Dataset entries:
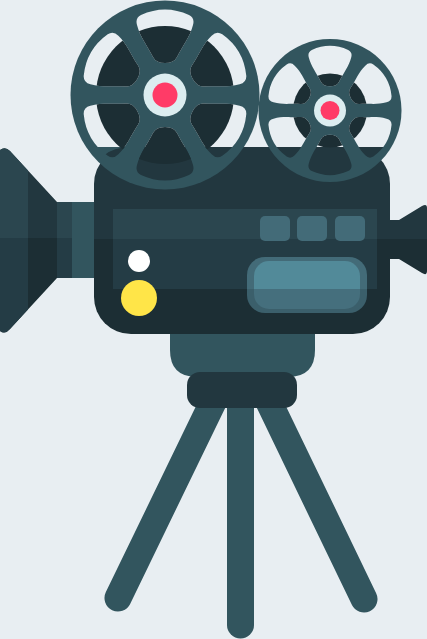
<!DOCTYPE html>
<html lang="en">
<head>
<meta charset="utf-8">
<title>Film camera on a tripod</title>
<style>
:root {
  --paper: #e8eef2;
  --steel: #32555e;
  --body: #22373f;
  --body-shade: #1c2e34;
  --panel: #2b464f;
  --panel-shade: #243c45;
  --key: #436b78;
  --glass: #528a99;
  --hub: #dcedf0;
  --pink: #ff3b67;
  --yellow: #ffe548;
  --white: #fff;
}
html, body { margin: 0; overflow: hidden; background: var(--paper); }
svg { display: block; width: 427px; height: 639px; }
.paper { fill: var(--paper); }
.steel { fill: var(--steel); }
.body { fill: var(--body); }
.body-shade { fill: var(--body-shade); }
.panel { fill: var(--panel); }
.panel-shade { fill: var(--panel-shade); }
.key { fill: var(--key); }
.glass { fill: var(--glass); }
.hub { fill: var(--hub); }
.pink { fill: var(--pink); }
.yellow { fill: var(--yellow); }
.white { fill: var(--white); }
.leg { stroke: var(--steel); stroke-width: 27; stroke-linecap: round; }
</style>
</head>
<body>
<svg viewBox="0 0 427 639" role="img" aria-label="Film camera with two reels on a tripod">
  <defs>
    <path id="window" d="M-24 -80Q0 -91 24 -80Q30 -77 28 -70C25 -58 18 -50 12 -38Q9 -32 0 -32Q-9 -32 -12 -38C-18 -50 -25 -58 -28 -70Q-30 -77 -24 -80Z"/>
    <g id="windows">
      <use href="#window"/>
      <use href="#window" transform="rotate(60)"/>
      <use href="#window" transform="rotate(120)"/>
      <use href="#window" transform="rotate(180)"/>
      <use href="#window" transform="rotate(240)"/>
      <use href="#window" transform="rotate(300)"/>
    </g>
    <clipPath id="large-windows">
      <use href="#window" transform="translate(165 95)"/>
      <use href="#window" transform="translate(165 95) rotate(60)"/>
      <use href="#window" transform="translate(165 95) rotate(120)"/>
      <use href="#window" transform="translate(165 95) rotate(180)"/>
      <use href="#window" transform="translate(165 95) rotate(240)"/>
      <use href="#window" transform="translate(165 95) rotate(300)"/>
    </clipPath>
    <clipPath id="small-windows">
      <use href="#window" transform="translate(330 110.5) scale(.757)"/>
      <use href="#window" transform="translate(330 110.5) scale(.757) rotate(60)"/>
      <use href="#window" transform="translate(330 110.5) scale(.757) rotate(120)"/>
      <use href="#window" transform="translate(330 110.5) scale(.757) rotate(180)"/>
      <use href="#window" transform="translate(330 110.5) scale(.757) rotate(240)"/>
      <use href="#window" transform="translate(330 110.5) scale(.757) rotate(300)"/>
    </clipPath>
    <clipPath id="housing"><rect x="94" y="147" width="296" height="187" rx="37"/></clipPath>
    <clipPath id="horn"><path d="M0 150Q5 146 10 151L57 202H72V278H57L10 329Q5 335 0 331Z"/></clipPath>
    <clipPath id="eyepiece"><path d="M390 220H399L422 206Q427 203 427 208V271Q427 276 422 273L399 259H390Z"/></clipPath>
    <clipPath id="screen"><rect x="247" y="257" width="120" height="56" rx="18"/></clipPath>
    <clipPath id="screen-glass"><rect x="254" y="261" width="106" height="48" rx="15"/></clipPath>
  </defs>

  <rect class="paper" width="427" height="639"/>

  <g id="tripod">
    <line class="leg" x1="214" y1="400" x2="118" y2="598"/>
    <line class="leg" x1="268" y1="400" x2="364" y2="599"/>
    <line class="leg" x1="240.500" y1="400" x2="240.500" y2="625"/>
    <path class="steel" d="M170 325H315V350Q315 377 288 377H197Q170 377 170 350Z"/>
    <rect class="body" x="187" y="372" width="110" height="36" rx="13"/>
  </g>

  <g id="lens" clip-path="url(#horn)">
    <rect class="body" y="140" width="72" height="98"/>
    <rect class="body-shade" y="238" width="72" height="100"/>
    <rect class="panel" y="140" width="28" height="98"/>
    <rect class="panel-shade" y="238" width="28" height="100"/>
  </g>
  <rect class="steel" x="72" y="202" width="24" height="76"/>
  <rect class="panel" x="57" y="202" width="15" height="36"/>
  <rect class="panel-shade" x="57" y="238" width="15" height="40"/>

  <g id="viewfinder" clip-path="url(#eyepiece)">
    <rect class="body" x="389" y="200" width="38" height="39"/>
    <rect class="body-shade" x="389" y="239" width="38" height="40"/>
  </g>

  <g id="camera-body">
    <g clip-path="url(#housing)">
      <rect class="body" x="94" y="147" width="296" height="92"/>
      <rect class="body-shade" x="94" y="239" width="296" height="95"/>
    </g>
    <rect class="panel" x="113" y="209" width="264" height="30"/>
    <rect class="panel-shade" x="113" y="239" width="264" height="50"/>
    <rect class="key" x="260" y="216" width="30" height="25" rx="5"/>
    <rect class="key" x="297" y="216" width="30" height="25" rx="5"/>
    <rect class="key" x="335" y="216" width="30" height="25" rx="5"/>
    <g clip-path="url(#screen)">
      <rect class="key" x="247" y="257" width="120" height="32"/>
      <rect x="247" y="289" width="120" height="24" fill="#3b5f6b"/>
    </g>
    <g clip-path="url(#screen-glass)">
      <rect class="glass" x="254" y="261" width="106" height="28"/>
      <rect x="254" y="289" width="106" height="20" fill="#456f7d"/>
    </g>
    <circle class="white" cx="139" cy="261" r="11"/>
    <circle class="yellow" cx="139" cy="298" r="18"/>
  </g>

  <g id="large-reel">
    <circle class="steel" cx="165" cy="95" r="94.500"/>
    <g clip-path="url(#large-windows)">
      <rect class="paper" x="70" y="0" width="190" height="147"/>
      <path class="body" d="M94 190V184Q94 147 131 147H260V190Z"/>
      <circle class="body-shade" cx="165" cy="95" r="69"/>
    </g>
    <circle class="hub" cx="165" cy="95" r="21.500"/>
    <circle class="pink" cx="165" cy="95" r="12.500"/>
  </g>

  <g id="small-reel">
    <circle class="steel" cx="330" cy="110.500" r="71.500"/>
    <g clip-path="url(#small-windows)">
      <rect class="paper" x="258" y="38" width="144" height="109"/>
      <rect class="body" x="258" y="147" width="130" height="36"/>
      <circle class="body-shade" cx="330" cy="110.500" r="37"/>
    </g>
    <circle class="hub" cx="330" cy="110.500" r="16"/>
    <circle class="pink" cx="330" cy="110.500" r="9.500"/>
  </g>
</svg>
</body>
</html>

▸ WHAT THE EXERCISE ASKS
Can you retype every record above exactly, leaving out the pictures?

▸ EXERCISE RESPONSE
<!DOCTYPE html>
<html lang="en">
<head>
<meta charset="utf-8">
<title>Film camera on a tripod</title>
<style>
:root {
  --paper: #e8eef2;
  --steel: #32555e;
  --body: #22373f;
  --body-shade: #1c2e34;
  --panel: #2b464f;
  --panel-shade: #243c45;
  --key: #436b78;
  --glass: #528a99;
  --hub: #dcedf0;
  --pink: #ff3b67;
  --yellow: #ffe548;
  --white: #fff;
}
html, body { margin: 0; overflow: hidden; background: var(--paper); }
svg { display: block; width: 427px; height: 639px; }
.paper { fill: var(--paper); }
.steel { fill: var(--steel); }
.body { fill: var(--body); }
.body-shade { fill: var(--body-shade); }
.panel { fill: var(--panel); }
.panel-shade { fill: var(--panel-shade); }
.key { fill: var(--key); }
.glass { fill: var(--glass); }
.hub { fill: var(--hub); }
.pink { fill: var(--pink); }
.yellow { fill: var(--yellow); }
.white { fill: var(--white); }
.leg { stroke: var(--steel); stroke-width: 27; stroke-linecap: round; }
</style>
</head>
<body>
<svg viewBox="0 0 427 639" role="img" aria-label="Film camera with two reels on a tripod">
  <defs>
    <path id="window" d="M-24 -80Q0 -91 24 -80Q30 -77 28 -70C25 -58 18 -50 12 -38Q9 -32 0 -32Q-9 -32 -12 -38C-18 -50 -25 -58 -28 -70Q-30 -77 -24 -80Z"/>
    <g id="windows">
      <use href="#window"/>
      <use href="#window" transform="rotate(60)"/>
      <use href="#window" transform="rotate(120)"/>
      <use href="#window" transform="rotate(180)"/>
      <use href="#window" transform="rotate(240)"/>
      <use href="#window" transform="rotate(300)"/>
    </g>
    <clipPath id="large-windows">
      <use href="#window" transform="translate(165 95)"/>
      <use href="#window" transform="translate(165 95) rotate(60)"/>
      <use href="#window" transform="translate(165 95) rotate(120)"/>
      <use href="#window" transform="translate(165 95) rotate(180)"/>
      <use href="#window" transform="translate(165 95) rotate(240)"/>
      <use href="#window" transform="translate(165 95) rotate(300)"/>
    </clipPath>
    <clipPath id="small-windows">
      <use href="#window" transform="translate(330 110.5) scale(.757)"/>
      <use href="#window" transform="translate(330 110.5) scale(.757) rotate(60)"/>
      <use href="#window" transform="translate(330 110.5) scale(.757) rotate(120)"/>
      <use href="#window" transform="translate(330 110.5) scale(.757) rotate(180)"/>
      <use href="#window" transform="translate(330 110.5) scale(.757) rotate(240)"/>
      <use href="#window" transform="translate(330 110.5) scale(.757) rotate(300)"/>
    </clipPath>
    <clipPath id="housing"><rect x="94" y="147" width="296" height="187" rx="37"/></clipPath>
    <clipPath id="horn"><path d="M0 150Q5 146 10 151L57 202H72V278H57L10 329Q5 335 0 331Z"/></clipPath>
    <clipPath id="eyepiece"><path d="M390 220H399L422 206Q427 203 427 208V271Q427 276 422 273L399 259H390Z"/></clipPath>
    <clipPath id="screen"><rect x="247" y="257" width="120" height="56" rx="18"/></clipPath>
    <clipPath id="screen-glass"><rect x="254" y="261" width="106" height="48" rx="15"/></clipPath>
  </defs>

  <rect class="paper" width="427" height="639"/>

  <g id="tripod">
    <line class="leg" x1="214" y1="400" x2="118" y2="598"/>
    <line class="leg" x1="268" y1="400" x2="364" y2="599"/>
    <line class="leg" x1="240.500" y1="400" x2="240.500" y2="625"/>
    <path class="steel" d="M170 325H315V350Q315 377 288 377H197Q170 377 170 350Z"/>
    <rect class="body" x="187" y="372" width="110" height="36" rx="13"/>
  </g>

  <g id="lens" clip-path="url(#horn)">
    <rect class="body" y="140" width="72" height="98"/>
    <rect class="body-shade" y="238" width="72" height="100"/>
    <rect class="panel" y="140" width="28" height="98"/>
    <rect class="panel-shade" y="238" width="28" height="100"/>
  </g>
  <rect class="steel" x="72" y="202" width="24" height="76"/>
  <rect class="panel" x="57" y="202" width="15" height="36"/>
  <rect class="panel-shade" x="57" y="238" width="15" height="40"/>

  <g id="viewfinder" clip-path="url(#eyepiece)">
    <rect class="body" x="389" y="200" width="38" height="39"/>
    <rect class="body-shade" x="389" y="239" width="38" height="40"/>
  </g>

  <g id="camera-body">
    <g clip-path="url(#housing)">
      <rect class="body" x="94" y="147" width="296" height="92"/>
      <rect class="body-shade" x="94" y="239" width="296" height="95"/>
    </g>
    <rect class="panel" x="113" y="209" width="264" height="30"/>
    <rect class="panel-shade" x="113" y="239" width="264" height="50"/>
    <rect class="key" x="260" y="216" width="30" height="25" rx="5"/>
    <rect class="key" x="297" y="216" width="30" height="25" rx="5"/>
    <rect class="key" x="335" y="216" width="30" height="25" rx="5"/>
    <g clip-path="url(#screen)">
      <rect class="key" x="247" y="257" width="120" height="32"/>
      <rect x="247" y="289" width="120" height="24" fill="#3b5f6b"/>
    </g>
    <g clip-path="url(#screen-glass)">
      <rect class="glass" x="254" y="261" width="106" height="28"/>
      <rect x="254" y="289" width="106" height="20" fill="#456f7d"/>
    </g>
    <circle class="white" cx="139" cy="261" r="11"/>
    <circle class="yellow" cx="139" cy="298" r="18"/>
  </g>

  <g id="large-reel">
    <circle class="steel" cx="165" cy="95" r="94.500"/>
    <g clip-path="url(#large-windows)">
      <rect class="paper" x="70" y="0" width="190" height="147"/>
      <path class="body" d="M94 190V184Q94 147 131 147H260V190Z"/>
      <circle class="body-shade" cx="165" cy="95" r="69"/>
    </g>
    <circle class="hub" cx="165" cy="95" r="21.500"/>
    <circle class="pink" cx="165" cy="95" r="12.500"/>
  </g>

  <g id="small-reel">
    <circle class="steel" cx="330" cy="110.500" r="71.500"/>
    <g clip-path="url(#small-windows)">
      <rect class="paper" x="258" y="38" width="144" height="109"/>
      <rect class="body" x="258" y="147" width="130" height="36"/>
      <circle class="body-shade" cx="330" cy="110.500" r="37"/>
    </g>
    <circle class="hub" cx="330" cy="110.500" r="16"/>
    <circle class="pink" cx="330" cy="110.500" r="9.500"/>
  </g>
</svg>
</body>
</html>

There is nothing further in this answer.